#### Work order:
Select from the data all lines with the word "align".

--- Supplied material Enclosed Below ---

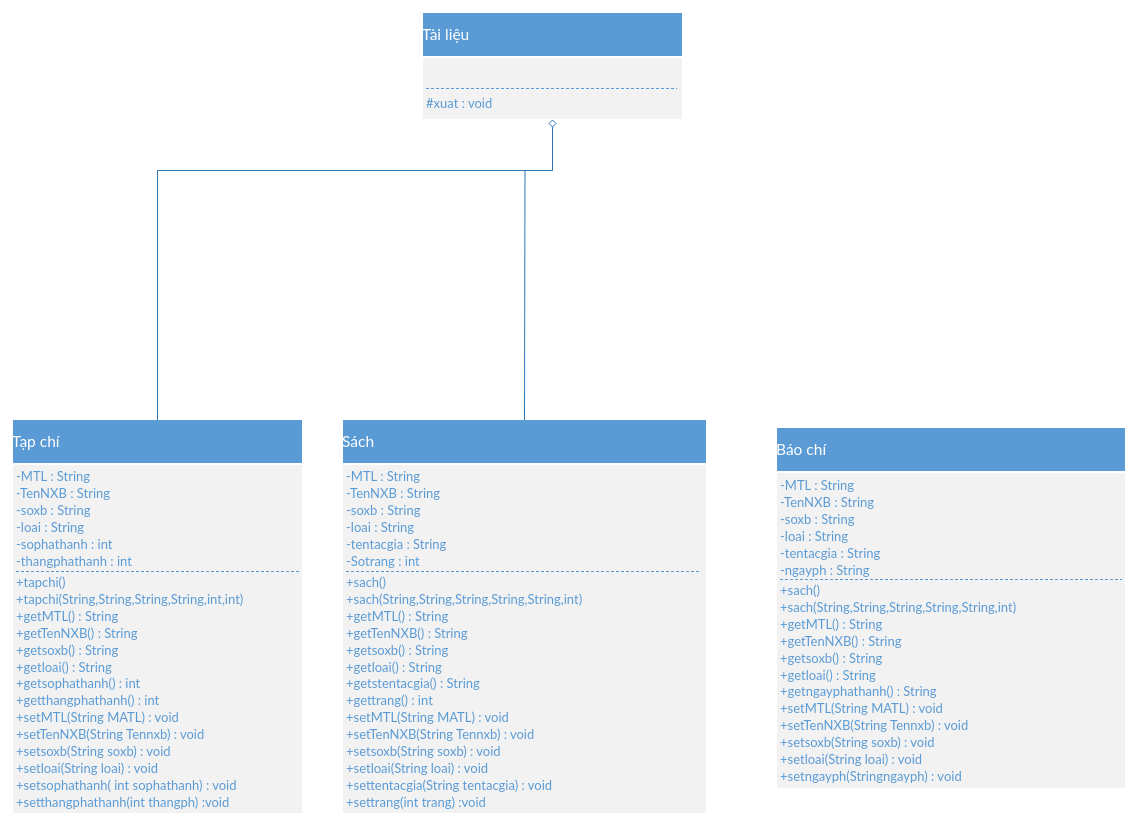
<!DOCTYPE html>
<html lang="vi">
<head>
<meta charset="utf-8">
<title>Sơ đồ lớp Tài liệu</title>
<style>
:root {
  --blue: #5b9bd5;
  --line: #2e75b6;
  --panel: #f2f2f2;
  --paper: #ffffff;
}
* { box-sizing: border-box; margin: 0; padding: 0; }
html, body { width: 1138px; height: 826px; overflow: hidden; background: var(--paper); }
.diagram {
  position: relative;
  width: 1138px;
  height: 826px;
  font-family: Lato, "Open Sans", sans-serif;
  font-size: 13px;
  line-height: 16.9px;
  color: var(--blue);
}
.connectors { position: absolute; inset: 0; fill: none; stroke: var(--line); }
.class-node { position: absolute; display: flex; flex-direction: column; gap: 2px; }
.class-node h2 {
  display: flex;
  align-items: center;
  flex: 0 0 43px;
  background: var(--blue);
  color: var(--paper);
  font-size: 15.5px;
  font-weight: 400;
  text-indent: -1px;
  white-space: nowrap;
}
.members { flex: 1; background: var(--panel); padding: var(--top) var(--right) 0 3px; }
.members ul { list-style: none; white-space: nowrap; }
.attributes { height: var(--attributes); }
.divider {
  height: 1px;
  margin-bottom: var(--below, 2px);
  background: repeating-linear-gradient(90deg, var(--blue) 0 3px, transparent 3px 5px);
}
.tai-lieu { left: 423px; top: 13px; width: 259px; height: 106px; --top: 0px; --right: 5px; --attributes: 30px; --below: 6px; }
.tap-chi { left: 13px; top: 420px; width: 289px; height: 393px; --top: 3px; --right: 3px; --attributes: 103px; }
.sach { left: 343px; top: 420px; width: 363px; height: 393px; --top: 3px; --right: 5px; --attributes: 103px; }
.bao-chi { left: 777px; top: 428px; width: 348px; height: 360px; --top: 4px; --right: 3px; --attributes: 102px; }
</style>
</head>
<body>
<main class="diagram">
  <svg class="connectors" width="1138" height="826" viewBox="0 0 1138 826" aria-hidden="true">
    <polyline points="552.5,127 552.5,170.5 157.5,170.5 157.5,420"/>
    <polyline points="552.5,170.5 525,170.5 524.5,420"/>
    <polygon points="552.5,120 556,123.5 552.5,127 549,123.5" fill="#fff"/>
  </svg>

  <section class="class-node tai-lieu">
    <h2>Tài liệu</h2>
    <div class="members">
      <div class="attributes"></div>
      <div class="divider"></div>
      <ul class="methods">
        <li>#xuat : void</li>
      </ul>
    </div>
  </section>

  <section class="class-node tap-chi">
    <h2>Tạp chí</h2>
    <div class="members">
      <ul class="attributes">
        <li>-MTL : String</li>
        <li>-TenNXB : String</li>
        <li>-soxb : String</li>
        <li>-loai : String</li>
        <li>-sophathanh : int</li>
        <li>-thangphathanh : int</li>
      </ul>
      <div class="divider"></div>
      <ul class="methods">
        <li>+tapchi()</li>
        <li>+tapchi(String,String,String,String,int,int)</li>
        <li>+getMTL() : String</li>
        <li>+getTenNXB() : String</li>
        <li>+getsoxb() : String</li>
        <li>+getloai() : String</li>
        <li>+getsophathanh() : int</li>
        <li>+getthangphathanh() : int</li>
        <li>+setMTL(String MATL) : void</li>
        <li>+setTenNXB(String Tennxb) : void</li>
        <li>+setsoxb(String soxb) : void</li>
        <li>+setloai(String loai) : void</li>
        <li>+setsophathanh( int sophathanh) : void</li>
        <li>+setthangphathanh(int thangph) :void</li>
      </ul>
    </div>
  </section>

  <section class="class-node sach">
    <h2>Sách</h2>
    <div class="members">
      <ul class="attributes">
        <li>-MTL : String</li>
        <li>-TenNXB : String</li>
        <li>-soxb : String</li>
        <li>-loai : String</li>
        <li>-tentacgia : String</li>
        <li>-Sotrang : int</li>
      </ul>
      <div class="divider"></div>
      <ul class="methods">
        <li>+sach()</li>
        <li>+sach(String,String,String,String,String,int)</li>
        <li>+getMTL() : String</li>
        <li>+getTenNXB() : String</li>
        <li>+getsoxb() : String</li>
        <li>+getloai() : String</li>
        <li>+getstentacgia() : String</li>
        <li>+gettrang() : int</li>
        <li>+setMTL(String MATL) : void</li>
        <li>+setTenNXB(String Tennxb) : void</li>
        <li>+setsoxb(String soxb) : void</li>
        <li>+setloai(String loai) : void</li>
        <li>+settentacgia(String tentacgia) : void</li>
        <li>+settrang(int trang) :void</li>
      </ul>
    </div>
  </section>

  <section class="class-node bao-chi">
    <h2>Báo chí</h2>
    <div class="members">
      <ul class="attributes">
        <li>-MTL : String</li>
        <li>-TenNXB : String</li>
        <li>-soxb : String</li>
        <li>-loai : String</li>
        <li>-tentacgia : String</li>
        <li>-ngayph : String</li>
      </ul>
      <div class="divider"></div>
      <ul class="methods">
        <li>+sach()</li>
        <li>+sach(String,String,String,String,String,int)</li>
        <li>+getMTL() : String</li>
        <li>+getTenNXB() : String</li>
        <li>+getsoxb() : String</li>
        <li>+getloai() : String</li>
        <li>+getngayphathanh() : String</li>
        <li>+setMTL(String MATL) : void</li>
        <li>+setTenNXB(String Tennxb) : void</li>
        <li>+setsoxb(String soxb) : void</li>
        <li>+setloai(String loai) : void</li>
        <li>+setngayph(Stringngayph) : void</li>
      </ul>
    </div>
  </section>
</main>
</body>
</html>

--- End of Enclosed Supplied material ---
--- Supplied material Enclosed Below ---

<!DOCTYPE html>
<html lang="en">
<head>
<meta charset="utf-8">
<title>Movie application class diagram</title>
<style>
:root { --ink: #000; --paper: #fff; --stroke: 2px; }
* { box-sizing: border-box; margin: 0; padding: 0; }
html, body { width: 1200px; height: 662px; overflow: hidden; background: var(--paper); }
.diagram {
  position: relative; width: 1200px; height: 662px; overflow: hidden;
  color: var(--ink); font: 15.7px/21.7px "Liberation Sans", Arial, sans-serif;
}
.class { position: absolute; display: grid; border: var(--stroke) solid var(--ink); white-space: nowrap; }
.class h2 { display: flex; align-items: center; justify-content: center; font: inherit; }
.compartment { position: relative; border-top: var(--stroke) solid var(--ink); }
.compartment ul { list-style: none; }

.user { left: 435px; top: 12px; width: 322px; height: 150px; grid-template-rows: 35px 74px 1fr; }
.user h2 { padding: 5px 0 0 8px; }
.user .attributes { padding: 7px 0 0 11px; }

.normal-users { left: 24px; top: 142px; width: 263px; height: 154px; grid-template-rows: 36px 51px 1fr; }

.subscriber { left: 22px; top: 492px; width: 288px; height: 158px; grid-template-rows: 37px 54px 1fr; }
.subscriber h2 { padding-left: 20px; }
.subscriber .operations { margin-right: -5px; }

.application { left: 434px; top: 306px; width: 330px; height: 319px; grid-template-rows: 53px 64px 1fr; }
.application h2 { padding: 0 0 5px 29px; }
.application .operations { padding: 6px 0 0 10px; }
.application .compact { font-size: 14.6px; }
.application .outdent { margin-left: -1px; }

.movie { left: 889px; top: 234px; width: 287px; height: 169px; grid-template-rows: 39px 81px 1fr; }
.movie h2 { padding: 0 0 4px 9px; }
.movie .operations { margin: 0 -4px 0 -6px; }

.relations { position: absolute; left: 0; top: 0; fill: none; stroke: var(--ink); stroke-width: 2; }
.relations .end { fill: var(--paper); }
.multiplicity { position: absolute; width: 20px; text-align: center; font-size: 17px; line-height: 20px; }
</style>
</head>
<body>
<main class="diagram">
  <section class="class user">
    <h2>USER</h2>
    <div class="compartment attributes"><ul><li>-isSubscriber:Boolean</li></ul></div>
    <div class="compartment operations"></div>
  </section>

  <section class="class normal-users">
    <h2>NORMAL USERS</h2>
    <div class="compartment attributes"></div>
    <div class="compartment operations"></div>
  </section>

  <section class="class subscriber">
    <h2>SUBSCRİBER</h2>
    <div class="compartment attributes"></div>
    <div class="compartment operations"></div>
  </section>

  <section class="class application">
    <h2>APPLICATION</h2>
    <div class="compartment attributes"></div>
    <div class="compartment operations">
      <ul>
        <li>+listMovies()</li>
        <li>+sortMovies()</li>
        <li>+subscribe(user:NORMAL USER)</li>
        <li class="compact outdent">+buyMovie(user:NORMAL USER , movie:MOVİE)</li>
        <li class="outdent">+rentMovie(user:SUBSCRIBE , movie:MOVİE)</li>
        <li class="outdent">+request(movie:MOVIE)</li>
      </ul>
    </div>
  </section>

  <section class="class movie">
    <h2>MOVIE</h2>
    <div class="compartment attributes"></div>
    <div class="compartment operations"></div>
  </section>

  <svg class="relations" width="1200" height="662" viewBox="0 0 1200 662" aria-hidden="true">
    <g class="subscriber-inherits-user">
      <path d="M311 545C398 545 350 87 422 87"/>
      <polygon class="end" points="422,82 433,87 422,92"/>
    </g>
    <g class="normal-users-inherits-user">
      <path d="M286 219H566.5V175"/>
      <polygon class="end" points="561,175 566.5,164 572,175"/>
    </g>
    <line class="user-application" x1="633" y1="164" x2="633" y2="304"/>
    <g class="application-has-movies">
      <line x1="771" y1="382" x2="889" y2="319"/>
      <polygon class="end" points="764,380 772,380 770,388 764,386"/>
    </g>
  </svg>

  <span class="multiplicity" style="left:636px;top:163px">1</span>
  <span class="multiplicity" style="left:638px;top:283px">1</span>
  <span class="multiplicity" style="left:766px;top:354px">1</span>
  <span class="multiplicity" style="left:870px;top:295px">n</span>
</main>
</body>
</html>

--- End of Enclosed Supplied material ---

#### Exercise solution:
  align-items: center;
.class h2 { display: flex; align-items: center; justify-content: center; font: inherit; }
.multiplicity { position: absolute; width: 20px; text-align: center; font-size: 17px; line-height: 20px; }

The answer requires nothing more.